Out and About in the Nighttime

I have been wandering the yard the last few nights, trying to find out who is pollinating my birdhouse gourd vine.  I haven’t seen anyone there yet, but I have had fun seeing who’s out and trying to get their pictures.

gourd blossom

The flower of the birdhouse gourd.

birdhouse blossom

From another angle.

I have checked on these flowers hourly from 8 PM to midnight, for three nights in a row, and have never seen anything on them.  I go out there with a little LED light, and no insects are even attracted to the light.  Yet these bloom at night – they don’t even open until about 8:30 – and they are white, so it seems like they would be attractive to night-flying insects.

I started to think that I was making this harder than it had to be, and maybe the wind pollinated them.  I turned to the internet – surely someone more knowledgeable than I am has figured this out!

I only found a few references  – from 2005 and 1998!  Mostly people asking the same question but with no answers.  They did say that the pollen is too sticky for the wind to blow it around, and they said that they pollinated the plants themselves with a brush, but didn’t get too many gourds.  Well I am covered up in gourds so something is doing its job!

I went back out and looked this morning, and noticed some remains of a moth on a leaf.

moth wings

Just two little wings and a bit of antenna – evidence of the elusive pollinator?

My initial identification (based on a tiny little picture in one guidebook) is “Oak Beauty” moth, but I will have to request an ID on my new favorite website, Bug Guide.  Also, just because the moth was dead on the leaf, doesn’t mean it was pollinating that plant: it could have been dropped there by something flying over.  But maybe I have made the discovery that the scientific community has been waiting for!

Anyway, here are a few of the other creatures I have spotted at night.  It has been fun to share their world.

gulf coast toad

This Gulf Coast Toad has been by the same tree every night.

dog and toad

Harper follows this toad around almost every night.

winged green grasshopper

Most of the grasshoppers we have here have highly contrasting patterns. This Short-winged Green Grasshopper was so plain I almost missed it.

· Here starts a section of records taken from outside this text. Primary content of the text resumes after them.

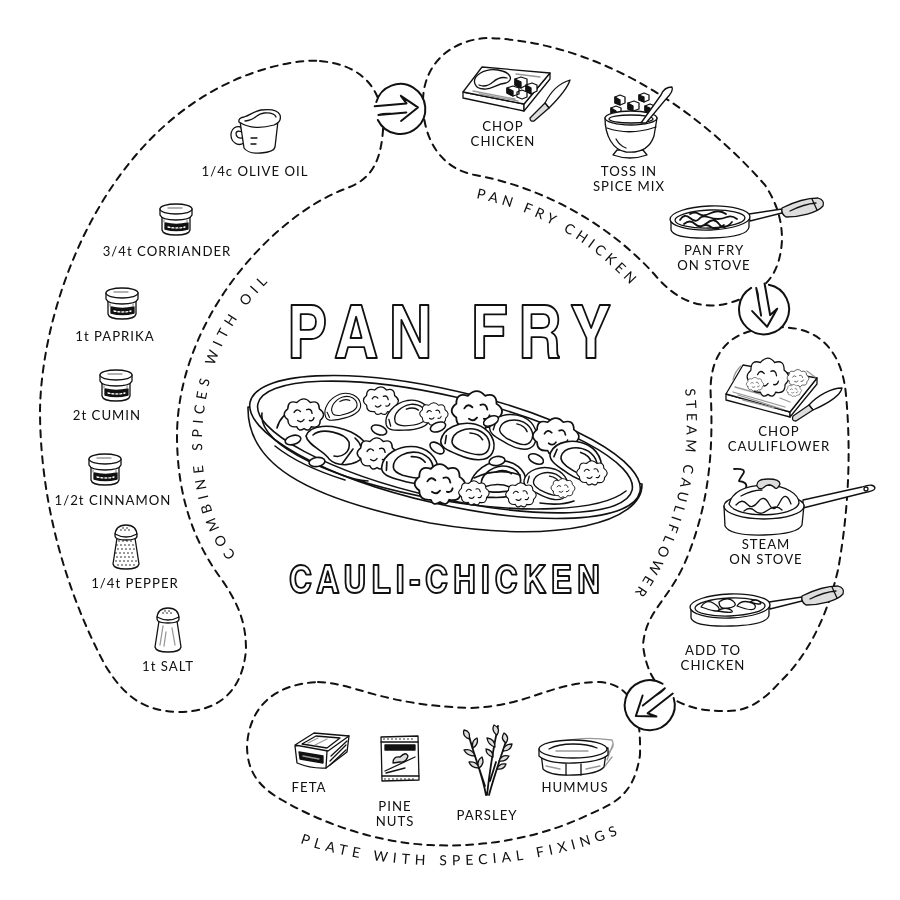
<!DOCTYPE html>
<html lang="en">
<head>
<meta charset="utf-8">
<title>Pan Fry Cauli-Chicken</title>
<style>
:root{--ink:#111;--paper:#fff;--shade:#999;--tone:#ddd}
*{box-sizing:border-box;margin:0;padding:0}
html,body{width:900px;height:900px;overflow:hidden;background:var(--paper)}
.recipe{position:relative;width:900px;height:900px;color:var(--ink);font-family:Lato,"Open Sans",sans-serif}
.art{position:absolute;inset:0;display:block;fill:var(--paper);stroke:var(--ink);stroke-width:1.3;stroke-linecap:round;stroke-linejoin:round}
.art use,.art use *{vector-effect:non-scaling-stroke}
.art .line{fill:none}
.art .ink{fill:var(--ink)}
.art .tone{fill:var(--tone)}
.art .hatch{fill:none;stroke:var(--shade)}
.art .dots{fill:none;stroke-width:1.6;stroke-dasharray:0 4}
.stages{fill:none;stroke-width:2;stroke-dasharray:7 6}
.arrows{stroke-width:2}
.dish{stroke-width:1.6}
.title{font-family:"TeX Gyre Heros Cn",sans-serif;font-weight:700;stroke-width:1.8}
.stage-names{fill:var(--ink);stroke:none;font-size:14px}
.steps{list-style:none}
.steps li{position:absolute;left:calc(var(--x)*1px - 80px);top:calc(var(--y)*1px - 7px);width:160px;text-align:center;font-size:13.2px;line-height:14.5px;letter-spacing:1px;white-space:nowrap}
</style>
</head>
<body>
<main class="recipe">
<svg class="art" width="900" height="900" viewBox="0 0 900 900">
<defs>
<g id="floret">
<path d="M-18 4Q-26-2-18-8Q-18-18-8-15Q0-23 7-15Q17-18 17-8Q26-2 18 5Q18 14 8 12Q6 18 0 14Q-6 18-8 12Q-18 13-18 4Z"/>
<path class="line" d="M-11-4Q-8-9-4-5M3-7Q8-9 9-3M-7 5Q-3 8 0 4M6 5Q10 6 11 2"/>
</g>
<g id="chicken">
<path d="M-27 8C-28-4-15-16 2-17C17-17 28-6 26 6C24 17 8 19-7 17C-18 16-26 15-27 8Z"/>
<path class="line" d="M-16 6C-18-4-6-12 5-12C17-11 23-3 21 5C19 13 4 13-6 12C-11 11-15 10-16 6ZM-23 2L-22 10M-1-7Q8-9 13-4"/>
</g>
<ellipse id="nut" rx="8" ry="4.5"/>
<g id="jar">
<path d="M-14-6V10Q-13 15 0 15T14 10V-6Z"/>
<path d="M-16-11V-5Q-14 0 0 0T16-5V-11Z"/>
<ellipse cy="-11" rx="16" ry="5"/>
<path class="ink" d="M-11 3Q0 6 12 3V9Q0 12-11 9Z"/>
<path d="M-8 7Q0 9 9 7" stroke="#fff" stroke-dasharray="2 2" class="line"/>
<path class="hatch" d="M-8-12H6M-12 0V2M11 0V2"/>
</g>
<g id="shaker">
<path d="M-9-9L-13 17Q-12 22 0 22T13 17L9-9Z"/>
<path d="M-11-11Q-11-22 0-22T11-11Q11-7 0-7T-11-11Z"/>
<path class="line" d="M-11-13Q0-7 11-13"/>
<path class="dots" d="M-5-17H6M-3-19H4"/>
</g>
<g id="skillet">
<path d="M749 214L782 209V213L750 221Z"/>
<path class="tone" d="M782 208C792 203 806 198 818 198Q825 200 823 206C817 213 800 217 786 217Q781 214 782 208Z"/>
<path class="line" d="M790 211Q804 204 816 203M812 199L817 210"/>
<path d="M671 218V230Q674 239 711 238T749 227V216Z"/>
<ellipse cx="710" cy="218" rx="40" ry="12" transform="rotate(-2 710 218)"/>
<ellipse cx="710" cy="219" rx="35" ry="9" transform="rotate(-2 710 219)"/>
</g>
<g id="arrow">
<path class="line" d="M-23-9A25 25 0 1 1-23 9" />
<path class="line" d="M-25-5L7-5L2-13M-22 4L6 4M0 12L18 0L2-13M-22 4Q-16 3-10 4"/>
</g>
</defs>

<g class="stages">
<path d="M320 61C365 65 384 92 383 130C380 175 361 183 342 190C270 219 178 320 177 435C177 500 196 545 222 580C240 606 246 625 246 650C242 695 215 712 178 712C145 711 125 698 105 665C65 590 40 500 40 410C42 290 118 95 290 63Q305 60 320 61Z"/>
<path d="M423 100C424 62 453 39 489 38C590 42 690 100 765 185C778 205 782 222 782 240C780 275 765 288 745 297C710 314 680 305 655 275C610 225 545 188 475 175C438 168 422 135 423 100Z"/>
<path d="M763 329C815 320 842 348 846 395C852 460 847 520 838 570C825 625 803 660 780 682C757 708 740 712 722 711C680 711 648 692 643 645C646 608 672 600 690 550C709 500 713 450 711 400C708 365 720 333 763 329Z"/>
<path d="M318 682C355 683 380 705 470 708C530 706 550 682 600 682C633 685 641 712 640 755C634 795 615 803 590 814C530 843 470 847 430 845C380 843 325 825 282 800C257 786 247 770 247 745C250 705 276 684 318 682Z"/>
</g>

<g class="arrows">
<g transform="translate(400 109) rotate(-5)"><circle r="25" stroke="none"/><use href="#arrow"/></g>
<g transform="translate(764 309) rotate(80)"><circle r="25" stroke="none"/><use href="#arrow"/></g>
<g transform="translate(650 705) rotate(142)"><circle r="25" stroke="none"/><use href="#arrow"/></g>
</g>

<g class="title">
<text x="287" y="358" font-size="74" textLength="324">PAN FRY</text>
<text x="289" y="593" font-size="39" textLength="311">CAULI-CHICKEN</text>
</g>

<g class="dish">
<path d="M248 407C247 462 300 497 430 523C560 545 643 522 642 484Z"/>
<ellipse cx="445" cy="447" rx="200" ry="57" transform="rotate(13 445 447)"/>
<ellipse cx="445" cy="447" rx="192" ry="51" transform="rotate(13 445 447)"/>
<path class="line" d="M262 413C258 445 330 480 440 500C520 514 600 512 626 491M275 446Q300 466 345 480M342 475Q355 480 368 481M540 503Q560 506 574 501M277 428Q280 415 296 408"/>
<use href="#chicken" transform="translate(342 406) rotate(-18) scale(.7)"/>
<use href="#floret" transform="translate(304 416) scale(.9)"/>
<use href="#floret" transform="translate(381 402) scale(.8)"/>
<use href="#chicken" transform="translate(408 415) rotate(-8) scale(.85)"/>
<use href="#floret" transform="translate(434 415) scale(.65)"/>
<use href="#floret" transform="translate(477 413) scale(1.15)"/>
<use href="#chicken" transform="translate(515 430) rotate(25) scale(.9)"/>
<use href="#floret" transform="translate(556 438) scale(1.05)"/>
<use href="#chicken" transform="translate(578 459) rotate(30)"/>
<use href="#floret" transform="translate(592 474) scale(.7)"/>
<use href="#chicken" transform="translate(469 440) rotate(16)"/>
<path d="M306 436C310 425 330 423 351 432C365 439 372 449 364 456C355 467 337 467 329 459C325 451 308 446 306 436Z"/>
<path class="line" d="M313 435C322 427 345 433 349 442C351 452 342 458 334 456M355 438Q365 447 360 458M342 464L353 449"/>
<use href="#floret" transform="translate(377 455) scale(.9)"/>
<use href="#chicken" transform="translate(411 464) rotate(10) scale(1.05)"/>
<use href="#chicken" transform="translate(498 479) rotate(-5) scale(1.05)"/>
<path class="line" d="M474 478Q498 467 520 475M484 487Q498 482 510 487"/>
<use href="#chicken" transform="translate(548 482) rotate(22) scale(.85)"/>
<use href="#floret" transform="translate(440 486) scale(1.15)"/>
<use href="#floret" transform="translate(474 494) scale(.7)"/>
<use href="#floret" transform="translate(521 496) scale(.7)"/>
<use href="#floret" transform="translate(563 489) scale(.55)"/>
<use href="#nut" transform="translate(293 440) rotate(-15)"/>
<use href="#nut" transform="translate(317 462) rotate(-8)"/>
<use href="#nut" transform="translate(379 430) rotate(20)"/>
<use href="#nut" transform="translate(438 427) rotate(-20)"/>
<use href="#nut" transform="translate(437 448) rotate(35)"/>
<use href="#nut" transform="translate(497 461) rotate(-10)"/>
<use href="#nut" transform="translate(536 459) rotate(25)"/>
<use href="#nut" transform="translate(491 421) rotate(-25)"/>
</g>

<g class="measuring-cup">
<path d="M241 127C230 124 228 139 235 143Q239 146 244 143L243 138Q236 139 236 133Q237 130 242 132Z"/>
<path d="M240 121L244 148Q248 154 261 153Q274 152 275 147L278 121Z"/>
<path d="M239 122Q238 118 244 117C251 115 252 112 261 110Q277 108 280 115Q282 122 274 125Q253 131 239 122Z"/>
<path class="line" d="M245 121C257 120 255 114 264 113Q274 112 276 117M251 138H257M251 144H256"/>
</g>
<g class="spices">
<use href="#jar" x="176" y="220"/>
<use href="#jar" x="122" y="304"/>
<use href="#jar" x="116" y="386"/>
<use href="#jar" x="105" y="470"/>
<use href="#shaker" x="126" y="547"/>
<path class="dots" d="M119 541H134M117 545H135M118 549H136M116 553H136M117 557H137M116 561H137M118 565H136"/>
<use href="#shaker" x="168" y="630"/>
<path class="hatch" d="M160 645L163 626M164 646L166 632M175 645L172 628"/>
</g>

<g class="chop-chicken">
<path d="M463 92L524 104V111L463 98Z"/>
<path d="M524 104L550 73V79L524 111Z"/>
<path d="M463 92L482 67L550 73L524 104Z"/>
<path class="hatch" d="M473 91L515 99M479 94L518 101M516 74L540 77"/>
<path d="M475 84C472 76 484 68 498 70C511 72 514 80 506 83C496 84 492 90 484 89Q477 89 475 84Z"/>
<path class="line" d="M479 85Q486 88 493 82T507 78"/>
<path d="M515 79l6-2 6 2v6l-6 3-6-3zM526 85l6-2 5 2v6l-6 3-5-3zM507 88l6-2 6 2v6l-6 2-6-3zM517 92l5-2 5 2v5l-5 2-5-2z"/>
<path class="ink" d="M515 79l6 3v6l-6-3zM526 85l5 3v6l-5-3zM507 88l6 3v5l-6-3z"/>
<path d="M545 103C551 91 560 83 570 80Q567 90 549 108Z"/>
<path class="tone" d="M545 103L549 108L534 121Q530 122 530 118Z"/>
</g>
<g class="spice-bowl">
<path d="M615 97l5-2 5 2v6l-5 2-5-2zM628 103l6-2 5 2v6l-6 2-5-2zM639 95l5-2 5 2v5l-5 2-5-2zM611 108l5-2 5 2v5l-5 2-5-2zM645 106l5-2 5 2v5l-5 2-5-2z"/>
<path class="ink" d="M615 97l5 3v5l-5-2zM628 103l5 3v5l-5-2zM639 95l5 2v5l-5-2zM611 108l5 3v4l-5-2zM645 106l5 2v5l-5-2z"/>
<path d="M617 150L613 155Q630 161 647 155L643 150Z"/>
<path d="M605 118C605 136 613 150 626 152Q648 154 654 136L657 118Z"/>
<ellipse cx="631" cy="118" rx="26" ry="7"/>
<ellipse cx="631" cy="119" rx="22" ry="4"/>
<path d="M641 123L661 95Q664 87 672 87Q674 91 666 99L646 123Z"/>
<path class="line" d="M607 128Q630 136 656 127M616 139Q620 146 626 148"/>
</g>
<g class="pan-fry">
<use href="#skillet"/>
<path class="line" d="M680 220q4-7 10-2t9 1 9-2 10 2 9-2 10 2M684 224q6-5 11 0t12-1 12 1 13-2M690 214q5-3 9 0t12-1 15 1M700 227q6-4 11 0t13-2" stroke-width="1.8"/>
</g>

<g class="chop-cauliflower">
<path d="M726 394L790 412V417L726 400Z"/>
<path d="M790 412L817 378V384L790 417Z"/>
<path d="M726 394L743 365L817 378L790 412Z"/>
<path class="hatch" d="M733 392L785 407M738 395L782 409M735 387L760 394M743 400L774 408M780 398L790 402"/>
<use href="#floret" transform="translate(768 379) scale(.95 1.1)"/>
<use href="#floret" transform="translate(755 385) scale(.4)"/>
<use href="#floret" transform="translate(798 379) scale(.5)"/>
<use href="#floret" transform="translate(794 391) scale(.35)"/>
<path class="hatch" d="M741 366Q735 371 733 380M807 371L815 377"/>
<path d="M809 405C817 396 831 388 842 388Q840 398 813 410Z"/>
<path class="tone" d="M809 405L813 410L796 421Q791 421 793 416Z"/>
</g>
<g class="steam">
<path class="line" d="M734 469Q747 468 743 474T739 481Q748 482 746 488T739 493" stroke-width="1.8"/>
<path d="M803 500L862 487Q874 483 875 488Q875 491 863 493L803 508Z"/>
<path d="M724 506L725 526Q730 536 764 535T802 525L804 505Z"/>
<ellipse cx="764" cy="506" rx="40" ry="13"/>
<path d="M729 504C733 489 751 485 768 485C786 486 799 494 799 503C795 518 736 519 729 504Z"/>
<path class="line" d="M736 505q6-7 11-1t11-2 11 2 11-2 11 2M744 511q6-5 11 0t13-1 14 0M741 496Q752 490 762 490"/>
<path class="tone" d="M757 486Q756 479 768 479Q780 479 780 484Q777 491 774 487Q769 482 763 488Q759 490 757 486Z"/>
<circle cx="866" cy="489" r="2"/>
</g>
<g class="add-to-chicken">
<use href="#skillet" x="20" y="388"/>
<path d="M701 607q5-8 12-4t6 7-18-3zM719 602q8-6 14-1t-4 7-10-6zM737 606q4-6 12-4t6 6-18-2zM717 611q8-5 14-1t-14 1zM750 602q6-4 10 0t-10 0z"/>
</g>

<g class="feta">
<path d="M295 746L297 763Q312 769 326 768L347 752L349 736Z"/>
<path d="M295 745L314 733L349 736L328 751Z"/>
<path class="line" d="M302 744L316 736L340 738L327 748ZM327 751L326 768M330 761L346 745M330 765L346 750M331 756L347 741"/>
<path class="ink" d="M299 752L323 756V763L300 759Z"/>
<path class="hatch" d="M303 756L319 759M308 743L318 738M315 745L327 739"/>
</g>
<g class="pine-nuts">
<path d="M381 737L418 736L419 780L382 781Z"/>
<path class="line" d="M381 742H418M382 776H419M385 771L415 757M386 773L405 768"/>
<path class="dots" d="M384 739H416M385 779H417"/>
<path class="ink" d="M385 745H415V750H385Z"/>
<path class="tone" d="M393 763Q393 756 400 757Q406 751 408 756Q406 763 400 762Z"/>
</g>
<g class="parsley">
<path class="line" d="M486 795C482 773 474 756 469 736M487 795C490 768 494 745 498 726M489 795C495 773 501 757 507 738M485 786L479 768M490 781L496 762" stroke-width="1.8"/>
<path class="tone" d="M469 739q-7-3-5-9q7 1 5 9zM473 748q6-4 4-10q-6 3-4 10zM475 756q-8 0-11-6q8-2 11 6zM479 768q-8 0-10-6q8-1 10 6zM479 768q6-4 3-11q-6 4-3 11zM497 735q-6-4-3-10q7 3 3 10zM495 747q-7-2-8-9q8 1 8 9zM493 757q-7-2-7-8q7 1 7 8zM506 743q-6-4-2-10q6 4 2 10zM503 751q8 0 9-7q-8 0-9 7zM499 761q7 1 10-5q-7-2-10 5zM497 769q7 1 9-5q-7-1-9 5z"/>
</g>
<g class="hummus">
<path class="hatch" d="M561 742Q582 736 612 740Q616 748 606 754M607 760L613 744M605 766L612 757"/>
<path d="M541 753L543 769Q550 776 574 775T604 767L606 753Z"/>
<path d="M539 749V756Q548 764 574 763T608 755V748Z"/>
<ellipse cx="573" cy="749" rx="34" ry="9"/>
<path class="line" d="M549 749Q558 744 573 744T597 748M566 764V775M581 764V775"/>
<path class="hatch" d="M556 751H588M546 766L560 769M586 769L600 766"/>
</g>

<g class="stage-names">
<path id="curve-oil" fill="none" d="M236 555C200 510 195 440 210 380C220 340 240 310 270 280"/>
<path id="curve-fry" fill="none" d="M476 198C540 212 590 240 634 289"/>
<path id="curve-steam" fill="none" d="M685 389C692 450 680 530 630 599"/>
<path id="curve-plate" fill="none" d="M300 843C390 874 520 874 617 835"/>
<text textLength="298"><textPath href="#curve-oil" textLength="298">COMBINE SPICES WITH OIL</textPath></text>
<text textLength="180"><textPath href="#curve-fry" textLength="180">PAN FRY CHICKEN</textPath></text>
<text textLength="214"><textPath href="#curve-steam" textLength="214">STEAM CAULIFLOWER</textPath></text>
<text textLength="324"><textPath href="#curve-plate" textLength="324">PLATE WITH SPECIAL FIXINGS</textPath></text>
</g>
</svg>

<ul class="steps">
<li style="--x:255;--y:171">1/4c OLIVE OIL</li>
<li style="--x:167;--y:251">3/4t CORRIANDER</li>
<li style="--x:115;--y:336">1t PAPRIKA</li>
<li style="--x:107;--y:415">2t CUMIN</li>
<li style="--x:113;--y:500">1/2t CINNAMON</li>
<li style="--x:135;--y:583">1/4t PEPPER</li>
<li style="--x:168;--y:666">1t SALT</li>
</ul>
<ul class="steps">
<li style="--x:503;--y:126">CHOP<br>CHICKEN</li>
<li style="--x:629;--y:171">TOSS IN<br>SPICE MIX</li>
<li style="--x:714;--y:250">PAN FRY<br>ON STOVE</li>
</ul>
<ul class="steps">
<li style="--x:779;--y:431">CHOP<br>CAULIFLOWER</li>
<li style="--x:766;--y:544">STEAM<br>ON STOVE</li>
<li style="--x:713;--y:650">ADD TO<br>CHICKEN</li>
</ul>
<ul class="steps">
<li style="--x:309;--y:787">FETA</li>
<li style="--x:395;--y:806">PINE<br>NUTS</li>
<li style="--x:487;--y:815">PARSLEY</li>
<li style="--x:575;--y:787">HUMMUS</li>
</ul>
</main>
</body>
</html>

I had to do some research to identify this grasshopper.  I was so hoping it was a Slightly Musical Conehead, because really, is there a better name than that?  Someday I am going to do a whole series of art quilts based on the great names we have given to birds, herps, and insects.

wolf spider

The predator has been preyed upon.

Do you know this trick to find ground spiders in the dark?  Instead of stretching out your arm at waist level with your flashlight, put your hand up next to your head with the flashlight next to your temple.  When you point the beam down to the grass from that position, the light will be at just the right angle to reflect off the spiders’ eyes and bounce back to your eyes.  You will probably see a lot of my favorite spiders, Bold Jumping Spiders.

bold jumping spider

Bold Jumping Spider – don’t worry, he’s only about 1/4 of an inch long.

These lovely spiders were not down on the ground, though – their webs were placed about two feet apart, one above the other.  I love the effect of the webs overlaying each other – that would be an interesting pattern to quilt.

spider webs

Pattern formed by two webs, one behind the other.

I hope you have enjoyed this little glimpse of nighttime nature in East Texas!